"I've spent a lot of time considering cold fusion," Hansen said in his talk sponsored by the USU Great Issues Forum. "The whole thing isn't going away, it's getting bigger, although the hype is going down."Hansen serves on the nine-member Governor's Energy/Fusion Advisory Council.

The council, Hansen said, was advised to see if excess energy was possible. After studying the B. Stanley Pons and Martin Fleischmann cold fusion experiment, the council unanimously voted to allocate $5 million for further cold fusion experiments. Now, the council oversees the use of the funds and reports developments to the Legislature.

As a council member, Hansen said he has received pressure from both sides of the issue. Since Pons' and Fleischmann's announcement, Hansen said lots of people have wanted to get involved. Recently, he was even put on the mailing list of the Flat Earth people.

"Hours have been spent on the phone being told not to vote this money and then being told to vote this money," he said.

"Some people have changed their minds about cold fusion, but in general the world is in a holding pattern," Hansen said. "The world is divided right down the middle. It will be interesting to see how it all shuffles out."

People choose not to believe in Pons' and Fleischmann's cold fusion mainly because "from all known nuclear theory and experiments, it is impossible," he said. Others simply say it is too good to be true. Many scientists do not believe in fusion because all major efforts to duplicate the work and to find fusion products have failed.

"Some do not believe because the wrong people made the discovery," he said. "They (Pons and Fleischmann) are well-known, competent scientists, but not well-known nuclear scientists. They are not even physicists."

Another reason people are against cold fusion is the belief that it is an affront to honored theories about how nuclear reactions proceed, Hansen said.

There are also several reasons others are choosing the pro side. He said the main reason is that the excess heat found in the experiment cannot be explained chemically, so some figure it must be nuclear. And that excess heat has been confirmed by other labs.

"I think what is being observed probably is cold fusion and if so, gradual understanding of the process will bring major new understandings of nuclear physics in condensed matter," he said.

Hansen said that even if the Pons/Fleischmann effect does not have a direct product of significant energy, perhaps further research will discover one.

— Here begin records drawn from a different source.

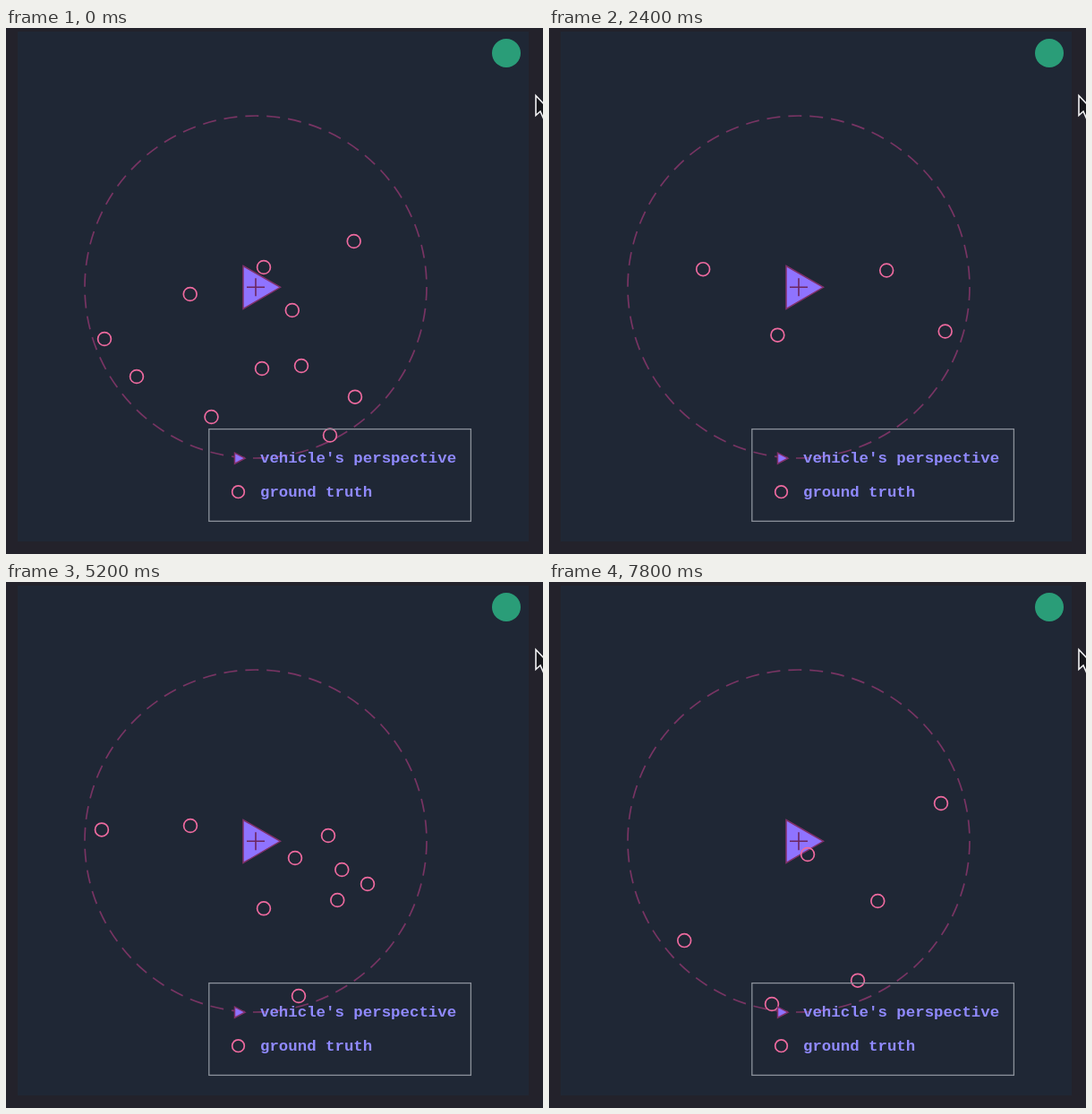
An HTML page that plays this animation: 600x587 px, repeating every 8 s.

```html
<!DOCTYPE html>
<html lang="en">
<head>
<meta charset="utf-8">
<title>Vehicle's perspective</title>
<style>
  html, body { margin: 0; width: 100%; height: 100%; overflow: hidden; background: #1f2735; }
  svg { display: block; width: 100vw; height: 100vh; }
  text { font: bold 17.4px "Courier New", "Liberation Mono", monospace; fill: #908aff; }
  .mark { fill: none; stroke: #ee6a9f; stroke-width: 1.7; }
  .vehicle { fill: #8f73ff; stroke: #80306a; stroke-width: 1.5; }
</style>
</head>
<body>
<svg viewBox="0 0 600 587" preserveAspectRatio="none">
  <rect width="600" height="587" fill="#23222b"/>
  <rect x="13" y="4" width="571" height="569" fill="#1f2735"/>
  <circle cx="559" cy="28" r="16" fill="#2a9d78"/>
  <circle cx="279" cy="289" r="191" fill="none" stroke="#783463" stroke-width="1.7" stroke-dasharray="15 9"/>
  <path class="vehicle" d="M265 265.5L306.5 289.3L265 313.5Z"/>
  <path d="M269 289.3H289M279 279.3V299.3" stroke="#6d2660" stroke-width="1.6"/>
  <g id="marks"></g>
  <rect x="226.8" y="447.6" width="292.6" height="102.8" fill="none" stroke="#8b919b" stroke-width="1.3"/>
  <path class="vehicle" d="M255.5 474.2L267 480.2L255.5 486.2Z"/>
  <circle class="mark" cx="259.5" cy="517.7" r="6.8"/>
  <text x="284" y="485">vehicle's perspective</text>
  <text x="284" y="522.5">ground truth</text>
  <path d="M592 75.5V97.5L597 93L601 102H606V90Z" fill="#15151a" stroke="#f2f2f4" stroke-width="1.6"/>
</svg>
<script>
const LOOP = 8000, STEP = 200, RANGE = 193.5;
const CENTER = { x: 279, y: 289 };

const linear = u => u;
// Brakes to a halt, waits one step, then pulls away again.
const pause = u => {
  const n = u * 9;
  return n <= 4 ? 0.5 * (1 - (1 - n / 4) ** 2)
                : 0.5 + 0.5 * (Math.max(0, n - 5) / 4) ** 2;
};
const speedUp = u => 0.85 * u + 0.15 * u * u;

// How the surroundings turn (degrees) and shift during each leg of the drive.
const legs = [
  { steps: 9, turn: 12.5, x: -95.7, y: 6.2, ease: pause },
  { steps: 7, turn: 0.001, x: -330, y: 0, ease: speedUp },
  { steps: 4, turn: 0.001, x: -212.5, y: 0, ease: linear },
  { steps: 6, turn: -5, x: -305.6, y: 15.7, ease: linear },
  { steps: 8, turn: -158.5, x: -35, y: 185.5, ease: linear },
  { steps: 5, turn: 3, x: -269.7, y: -13.6, ease: linear }
];
for (const leg of legs) {
  leg.angle = leg.turn * Math.PI / 180;
  const cot = 1 / Math.tan(leg.angle / 2);
  leg.cx = (leg.x - cot * leg.y) / 2;
  leg.cy = (leg.y + cot * leg.x) / 2;
}

// Landmarks relative to the vehicle at the start of each leg.
const groups = [
  [[109.7, -51], [9, -22], [-73.3, 8], [40.8, 26], [-169, 58], [-133, 100],
   [7, 91], [51, 88], [111, 122.7], [-49.5, 145], [83, 165.5]],
  [[105.7, 53.7], [20.7, 190.7]],
  [[-102.5, -18.5], [51, -19.5], [-37, 49.5], [143.3, 49], [85.7, 136]],
  [[8.3, -23], [33, -18.5], [135.5, -16.5], [94, 63.7], [1.3, 151]],
  [[-73, -17], [44, 19], [81, -6], [96.3, 32], [125, 48], [91.3, 66],
   [9, 75.3], [48, 173], [-145.4, 130.8]],
  [],
  [[159, -42], [10, 15], [88.3, 67], [66, 155.7], [-30, 182]]
];

const layer = document.getElementById("marks");
const marks = groups.flatMap((points, start) => points.map(point => {
  const node = document.createElementNS("http://www.w3.org/2000/svg", "circle");
  node.setAttribute("class", "mark");
  node.setAttribute("r", 7.4);
  layer.append(node);
  return { node, point, start };
}));

const clamp = v => Math.min(1, Math.max(0, v));

function drive([x, y], leg, amount) {
  const c = Math.cos(leg.angle * amount), s = Math.sin(leg.angle * amount);
  const dx = x - leg.cx, dy = y - leg.cy;
  return [leg.cx + c * dx - s * dy, leg.cy + s * dx + c * dy];
}

function progressAt(time) {
  let n = Math.floor(time / STEP);
  for (let i = 0; i < legs.length; i++) {
    const { steps, ease } = legs[i];
    if (n < steps) return i + ease(n / steps);
    n -= steps;
  }
  return legs.length;
}

function locate(point, start, progress) {
  for (let i = start; i < progress; i++) point = drive(point, legs[i], clamp(progress - i));
  for (let i = start - 1; i + 1 > progress; i--) point = drive(point, legs[i], -clamp(i + 1 - progress));
  return point;
}

function render(time) {
  const progress = progressAt(time % LOOP);
  for (const { node, point, start } of marks) {
    const [x, y] = locate(point, start, progress);
    const nearby = progress >= start - 1 && progress <= start + 2;
    const seen = nearby && Math.hypot(x, y) < RANGE;
    node.setAttribute("visibility", seen ? "visible" : "hidden");
    node.setAttribute("cx", (CENTER.x + x).toFixed(2));
    node.setAttribute("cy", (CENTER.y + y).toFixed(2));
  }
}

const begin = performance.now();
function tick() {
  render(performance.now() - begin);
  requestAnimationFrame(tick);
}
tick();
</script>
</body>
</html>
```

"It may not be just a phenomenon but a whole realm of phenomena."

Hansen also warned that no experiment should be called false simply because it does not fit current scientific theories. That is "scientific chauvinism," he said.